The next day, there is the trouble with the chairs, and in the days after that all hell breaks loose, literally, in the very same house. The details are secrets that belong to the movie , but its success owes to the careful establishment of ordinary circumstance, and to the performances of the no-name cast playing the various Freelings. Craig T. Nelson is Dad, a real-estate salesman and a nice guy; Oliver Robins is Robbie, the boy whose tree seems to have turned scary; Dominique Dunne is the teenager, Dana; Heather O'Rourke is the angel-faced little girl, Carol Anne, who hears the "TV people"; and Jobeth Williams is mom, whose house is suddenly an amusement park. They're all-Americans, and they're all good.
Poltergiest is no nonstop scream express; at times it pulls its punches (Spielberg wants that PG rating), and at times its effects are bigger than life and less than terrifying. But like Spielberg's Jaws, which was a perfect genre movie , Poltergeist does what it's supposed to do about as well as it can be done. You want to see a movie about the house next door that turns out to be haunted? Here it is, done just right.

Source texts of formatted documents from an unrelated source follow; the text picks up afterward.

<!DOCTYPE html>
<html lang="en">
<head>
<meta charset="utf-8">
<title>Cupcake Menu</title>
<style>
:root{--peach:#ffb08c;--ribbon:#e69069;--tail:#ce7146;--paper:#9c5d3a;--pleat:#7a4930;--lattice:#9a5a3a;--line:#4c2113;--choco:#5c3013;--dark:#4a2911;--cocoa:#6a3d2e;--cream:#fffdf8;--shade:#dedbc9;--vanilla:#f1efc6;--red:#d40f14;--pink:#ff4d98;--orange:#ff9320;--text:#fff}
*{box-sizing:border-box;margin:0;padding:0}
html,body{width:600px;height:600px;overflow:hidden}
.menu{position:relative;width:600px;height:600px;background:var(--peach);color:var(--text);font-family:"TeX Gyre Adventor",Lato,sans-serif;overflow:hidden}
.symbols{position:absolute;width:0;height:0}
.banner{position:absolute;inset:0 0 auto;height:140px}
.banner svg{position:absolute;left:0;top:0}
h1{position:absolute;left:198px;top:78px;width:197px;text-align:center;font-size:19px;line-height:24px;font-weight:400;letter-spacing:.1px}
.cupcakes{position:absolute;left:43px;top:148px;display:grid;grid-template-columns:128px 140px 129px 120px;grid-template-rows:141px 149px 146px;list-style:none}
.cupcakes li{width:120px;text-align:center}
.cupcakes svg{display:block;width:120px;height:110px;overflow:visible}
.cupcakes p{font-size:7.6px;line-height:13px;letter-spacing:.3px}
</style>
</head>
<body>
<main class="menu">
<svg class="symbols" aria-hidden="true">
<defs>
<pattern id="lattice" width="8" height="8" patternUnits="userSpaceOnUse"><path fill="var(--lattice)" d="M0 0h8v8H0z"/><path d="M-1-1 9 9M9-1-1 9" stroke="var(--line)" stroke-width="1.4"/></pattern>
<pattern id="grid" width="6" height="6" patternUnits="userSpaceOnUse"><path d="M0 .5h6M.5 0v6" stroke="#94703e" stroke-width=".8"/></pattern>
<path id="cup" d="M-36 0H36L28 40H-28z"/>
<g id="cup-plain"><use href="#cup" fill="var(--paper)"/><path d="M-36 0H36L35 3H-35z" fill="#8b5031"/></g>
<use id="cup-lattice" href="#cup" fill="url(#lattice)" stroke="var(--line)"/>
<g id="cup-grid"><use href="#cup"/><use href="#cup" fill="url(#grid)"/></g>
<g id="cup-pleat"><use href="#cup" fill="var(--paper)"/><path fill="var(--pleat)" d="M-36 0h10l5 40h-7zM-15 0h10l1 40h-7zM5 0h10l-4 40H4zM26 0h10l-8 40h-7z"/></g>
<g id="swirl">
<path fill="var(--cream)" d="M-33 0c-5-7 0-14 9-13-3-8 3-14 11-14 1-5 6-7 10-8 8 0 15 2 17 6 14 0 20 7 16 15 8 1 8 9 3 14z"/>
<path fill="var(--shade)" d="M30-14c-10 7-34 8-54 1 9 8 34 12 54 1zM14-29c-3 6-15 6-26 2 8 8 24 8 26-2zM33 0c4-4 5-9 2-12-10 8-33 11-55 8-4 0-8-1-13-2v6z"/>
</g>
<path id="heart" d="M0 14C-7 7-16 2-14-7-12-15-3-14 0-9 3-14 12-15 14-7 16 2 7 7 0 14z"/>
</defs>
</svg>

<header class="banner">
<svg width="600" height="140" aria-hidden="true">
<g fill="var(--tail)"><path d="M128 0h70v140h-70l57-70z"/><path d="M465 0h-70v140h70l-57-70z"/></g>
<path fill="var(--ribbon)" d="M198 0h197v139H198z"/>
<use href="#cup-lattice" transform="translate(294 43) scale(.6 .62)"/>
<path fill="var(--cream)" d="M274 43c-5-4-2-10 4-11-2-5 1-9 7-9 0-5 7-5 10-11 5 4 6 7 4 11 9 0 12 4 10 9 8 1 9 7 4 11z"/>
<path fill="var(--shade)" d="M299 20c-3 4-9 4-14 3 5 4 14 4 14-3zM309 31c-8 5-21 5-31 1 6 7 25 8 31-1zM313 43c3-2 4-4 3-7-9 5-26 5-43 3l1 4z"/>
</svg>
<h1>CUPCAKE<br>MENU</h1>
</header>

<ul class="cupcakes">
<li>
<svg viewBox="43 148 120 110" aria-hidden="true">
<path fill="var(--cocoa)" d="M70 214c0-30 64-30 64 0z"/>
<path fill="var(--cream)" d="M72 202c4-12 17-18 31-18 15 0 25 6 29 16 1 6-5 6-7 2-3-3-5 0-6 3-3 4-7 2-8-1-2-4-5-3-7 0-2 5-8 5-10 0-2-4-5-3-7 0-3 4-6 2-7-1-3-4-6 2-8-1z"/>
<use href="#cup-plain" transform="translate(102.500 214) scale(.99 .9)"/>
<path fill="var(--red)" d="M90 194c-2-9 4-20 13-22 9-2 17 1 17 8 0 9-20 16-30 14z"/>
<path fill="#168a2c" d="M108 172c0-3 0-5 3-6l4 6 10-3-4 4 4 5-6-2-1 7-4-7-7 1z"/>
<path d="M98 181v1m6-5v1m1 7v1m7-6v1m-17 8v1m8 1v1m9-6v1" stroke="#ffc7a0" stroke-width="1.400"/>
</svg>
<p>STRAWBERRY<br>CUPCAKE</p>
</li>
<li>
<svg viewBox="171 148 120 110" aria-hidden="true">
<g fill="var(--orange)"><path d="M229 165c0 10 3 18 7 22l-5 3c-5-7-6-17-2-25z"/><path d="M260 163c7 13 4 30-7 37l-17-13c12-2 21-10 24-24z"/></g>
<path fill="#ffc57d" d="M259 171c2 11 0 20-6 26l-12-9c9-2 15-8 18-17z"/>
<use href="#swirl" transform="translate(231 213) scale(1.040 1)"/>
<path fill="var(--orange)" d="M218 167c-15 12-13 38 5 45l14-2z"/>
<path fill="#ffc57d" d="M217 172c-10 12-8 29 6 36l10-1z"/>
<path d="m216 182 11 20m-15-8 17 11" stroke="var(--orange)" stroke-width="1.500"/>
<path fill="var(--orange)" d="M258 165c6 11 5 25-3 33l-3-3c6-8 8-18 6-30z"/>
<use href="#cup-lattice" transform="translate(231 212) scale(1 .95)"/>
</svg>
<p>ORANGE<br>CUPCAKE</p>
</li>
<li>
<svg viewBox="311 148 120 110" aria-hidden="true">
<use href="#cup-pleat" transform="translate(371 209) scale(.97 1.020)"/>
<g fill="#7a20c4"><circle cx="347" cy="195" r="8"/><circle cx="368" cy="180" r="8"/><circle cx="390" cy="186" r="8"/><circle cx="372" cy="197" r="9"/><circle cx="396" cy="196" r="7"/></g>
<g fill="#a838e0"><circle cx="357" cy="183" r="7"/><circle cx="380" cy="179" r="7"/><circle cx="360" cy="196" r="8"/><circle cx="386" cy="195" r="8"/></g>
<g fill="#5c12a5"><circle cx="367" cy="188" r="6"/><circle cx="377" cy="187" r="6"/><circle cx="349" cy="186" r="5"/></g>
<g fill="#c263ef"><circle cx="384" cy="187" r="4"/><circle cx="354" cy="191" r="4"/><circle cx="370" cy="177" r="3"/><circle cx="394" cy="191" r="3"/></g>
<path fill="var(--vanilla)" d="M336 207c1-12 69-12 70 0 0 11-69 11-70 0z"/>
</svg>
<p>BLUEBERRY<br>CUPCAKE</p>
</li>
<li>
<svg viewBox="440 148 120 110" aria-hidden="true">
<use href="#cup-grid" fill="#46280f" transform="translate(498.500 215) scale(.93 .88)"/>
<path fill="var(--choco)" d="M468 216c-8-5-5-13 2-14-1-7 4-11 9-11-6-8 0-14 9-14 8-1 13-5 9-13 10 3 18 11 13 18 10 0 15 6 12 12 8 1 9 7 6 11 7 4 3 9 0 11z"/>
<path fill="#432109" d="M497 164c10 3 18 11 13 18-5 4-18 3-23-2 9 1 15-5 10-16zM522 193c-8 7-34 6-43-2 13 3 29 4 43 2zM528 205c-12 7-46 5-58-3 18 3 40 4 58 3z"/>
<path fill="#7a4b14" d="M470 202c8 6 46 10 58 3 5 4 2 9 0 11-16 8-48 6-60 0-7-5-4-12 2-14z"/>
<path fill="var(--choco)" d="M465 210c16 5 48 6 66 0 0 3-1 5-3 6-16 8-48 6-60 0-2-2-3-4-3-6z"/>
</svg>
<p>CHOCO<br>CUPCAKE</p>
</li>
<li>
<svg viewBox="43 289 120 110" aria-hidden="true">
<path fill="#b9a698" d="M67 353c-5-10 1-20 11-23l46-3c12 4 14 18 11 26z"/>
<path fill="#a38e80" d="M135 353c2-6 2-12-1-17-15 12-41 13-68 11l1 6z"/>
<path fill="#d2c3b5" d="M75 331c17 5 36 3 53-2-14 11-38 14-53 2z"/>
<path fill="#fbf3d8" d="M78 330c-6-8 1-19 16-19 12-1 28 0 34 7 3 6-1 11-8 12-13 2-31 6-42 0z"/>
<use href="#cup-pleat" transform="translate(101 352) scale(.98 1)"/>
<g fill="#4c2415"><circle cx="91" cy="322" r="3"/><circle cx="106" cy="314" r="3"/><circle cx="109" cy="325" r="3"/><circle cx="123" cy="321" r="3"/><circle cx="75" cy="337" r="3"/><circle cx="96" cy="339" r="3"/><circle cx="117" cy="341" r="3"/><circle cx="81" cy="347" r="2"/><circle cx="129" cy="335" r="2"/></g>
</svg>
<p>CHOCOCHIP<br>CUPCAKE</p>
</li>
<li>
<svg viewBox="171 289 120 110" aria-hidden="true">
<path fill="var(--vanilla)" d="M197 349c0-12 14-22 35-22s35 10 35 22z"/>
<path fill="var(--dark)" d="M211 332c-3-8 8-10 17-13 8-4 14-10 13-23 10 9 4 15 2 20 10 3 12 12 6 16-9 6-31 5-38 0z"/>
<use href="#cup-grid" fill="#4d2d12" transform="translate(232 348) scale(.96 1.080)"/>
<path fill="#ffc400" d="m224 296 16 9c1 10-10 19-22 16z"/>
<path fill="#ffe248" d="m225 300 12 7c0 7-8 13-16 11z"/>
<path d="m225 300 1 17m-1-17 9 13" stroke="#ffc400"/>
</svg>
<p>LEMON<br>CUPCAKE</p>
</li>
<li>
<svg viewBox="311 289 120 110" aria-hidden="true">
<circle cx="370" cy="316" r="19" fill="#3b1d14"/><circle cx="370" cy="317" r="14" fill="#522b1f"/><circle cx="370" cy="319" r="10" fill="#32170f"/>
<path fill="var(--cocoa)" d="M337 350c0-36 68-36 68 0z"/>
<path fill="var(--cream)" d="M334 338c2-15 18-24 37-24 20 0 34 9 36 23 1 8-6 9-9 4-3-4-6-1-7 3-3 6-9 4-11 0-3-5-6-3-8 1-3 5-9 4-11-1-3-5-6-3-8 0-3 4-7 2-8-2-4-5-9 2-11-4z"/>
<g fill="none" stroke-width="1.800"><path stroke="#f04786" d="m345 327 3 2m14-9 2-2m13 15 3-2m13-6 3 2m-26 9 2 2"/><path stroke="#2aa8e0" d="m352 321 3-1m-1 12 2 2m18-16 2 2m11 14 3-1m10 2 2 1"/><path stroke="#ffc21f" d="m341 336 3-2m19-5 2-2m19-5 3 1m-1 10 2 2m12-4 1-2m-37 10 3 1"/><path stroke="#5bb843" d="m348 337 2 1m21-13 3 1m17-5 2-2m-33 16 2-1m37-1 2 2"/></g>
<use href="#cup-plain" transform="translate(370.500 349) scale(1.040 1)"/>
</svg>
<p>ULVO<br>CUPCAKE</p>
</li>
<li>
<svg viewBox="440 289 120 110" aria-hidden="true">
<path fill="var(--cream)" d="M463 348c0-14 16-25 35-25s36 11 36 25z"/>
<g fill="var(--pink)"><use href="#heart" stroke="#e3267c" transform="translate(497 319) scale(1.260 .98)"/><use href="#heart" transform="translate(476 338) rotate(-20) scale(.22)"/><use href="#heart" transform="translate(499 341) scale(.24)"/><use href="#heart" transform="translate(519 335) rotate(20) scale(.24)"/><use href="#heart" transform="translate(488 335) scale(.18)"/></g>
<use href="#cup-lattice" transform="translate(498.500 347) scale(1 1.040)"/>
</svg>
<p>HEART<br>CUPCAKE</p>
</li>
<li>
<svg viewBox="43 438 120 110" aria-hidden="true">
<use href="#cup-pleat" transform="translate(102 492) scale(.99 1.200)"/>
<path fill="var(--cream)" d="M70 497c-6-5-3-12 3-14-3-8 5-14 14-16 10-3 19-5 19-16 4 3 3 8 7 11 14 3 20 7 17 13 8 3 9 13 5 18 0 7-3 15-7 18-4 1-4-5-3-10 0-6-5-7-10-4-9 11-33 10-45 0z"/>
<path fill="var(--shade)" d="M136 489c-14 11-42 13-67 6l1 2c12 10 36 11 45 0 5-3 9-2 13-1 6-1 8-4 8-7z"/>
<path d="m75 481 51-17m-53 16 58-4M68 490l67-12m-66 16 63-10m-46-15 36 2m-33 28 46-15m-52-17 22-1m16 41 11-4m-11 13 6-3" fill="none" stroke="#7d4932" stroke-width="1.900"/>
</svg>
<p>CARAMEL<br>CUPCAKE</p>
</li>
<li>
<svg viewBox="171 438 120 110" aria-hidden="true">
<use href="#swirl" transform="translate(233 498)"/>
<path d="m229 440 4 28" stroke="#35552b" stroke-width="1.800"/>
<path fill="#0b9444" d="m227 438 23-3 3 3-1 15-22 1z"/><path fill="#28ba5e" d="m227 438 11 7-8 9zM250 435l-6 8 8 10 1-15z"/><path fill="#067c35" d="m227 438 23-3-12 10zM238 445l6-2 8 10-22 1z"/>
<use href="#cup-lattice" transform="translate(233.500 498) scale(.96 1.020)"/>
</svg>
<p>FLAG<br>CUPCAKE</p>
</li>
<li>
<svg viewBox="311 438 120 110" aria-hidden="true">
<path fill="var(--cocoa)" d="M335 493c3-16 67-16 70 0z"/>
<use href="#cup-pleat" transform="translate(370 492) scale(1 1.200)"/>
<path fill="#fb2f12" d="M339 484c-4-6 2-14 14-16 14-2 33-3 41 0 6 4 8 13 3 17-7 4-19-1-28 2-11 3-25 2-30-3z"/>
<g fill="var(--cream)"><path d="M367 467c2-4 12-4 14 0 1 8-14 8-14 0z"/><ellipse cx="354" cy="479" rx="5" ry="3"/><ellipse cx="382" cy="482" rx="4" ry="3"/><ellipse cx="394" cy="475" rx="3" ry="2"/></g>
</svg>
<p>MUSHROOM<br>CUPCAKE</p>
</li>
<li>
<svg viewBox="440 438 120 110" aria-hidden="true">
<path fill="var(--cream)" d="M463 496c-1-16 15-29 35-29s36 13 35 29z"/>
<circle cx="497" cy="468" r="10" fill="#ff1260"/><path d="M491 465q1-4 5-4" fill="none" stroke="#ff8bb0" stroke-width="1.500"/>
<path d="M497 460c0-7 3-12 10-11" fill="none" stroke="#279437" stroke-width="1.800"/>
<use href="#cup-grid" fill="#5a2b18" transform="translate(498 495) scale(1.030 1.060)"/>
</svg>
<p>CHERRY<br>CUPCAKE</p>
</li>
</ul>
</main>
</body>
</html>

MOVIE REVIEW Poltergeist (PG) CAST:Craig T. Nelson, Jobeth Williams, Beatrice Straight, Dominique Dunne, Oliver Robins, Heather O'Rourke CREDITS:Director: TobeHooper;Producers: Steven Spielberg, Frank Marshall Screenwriters: Steven Spielberg, Michael Grais and Mark Victor Based on a story by Steven Spielberg.Cinematographer: Matthew F. Leonetti; Music: Jerry Goldsmith. An MGM/UAEntertainment Co. release.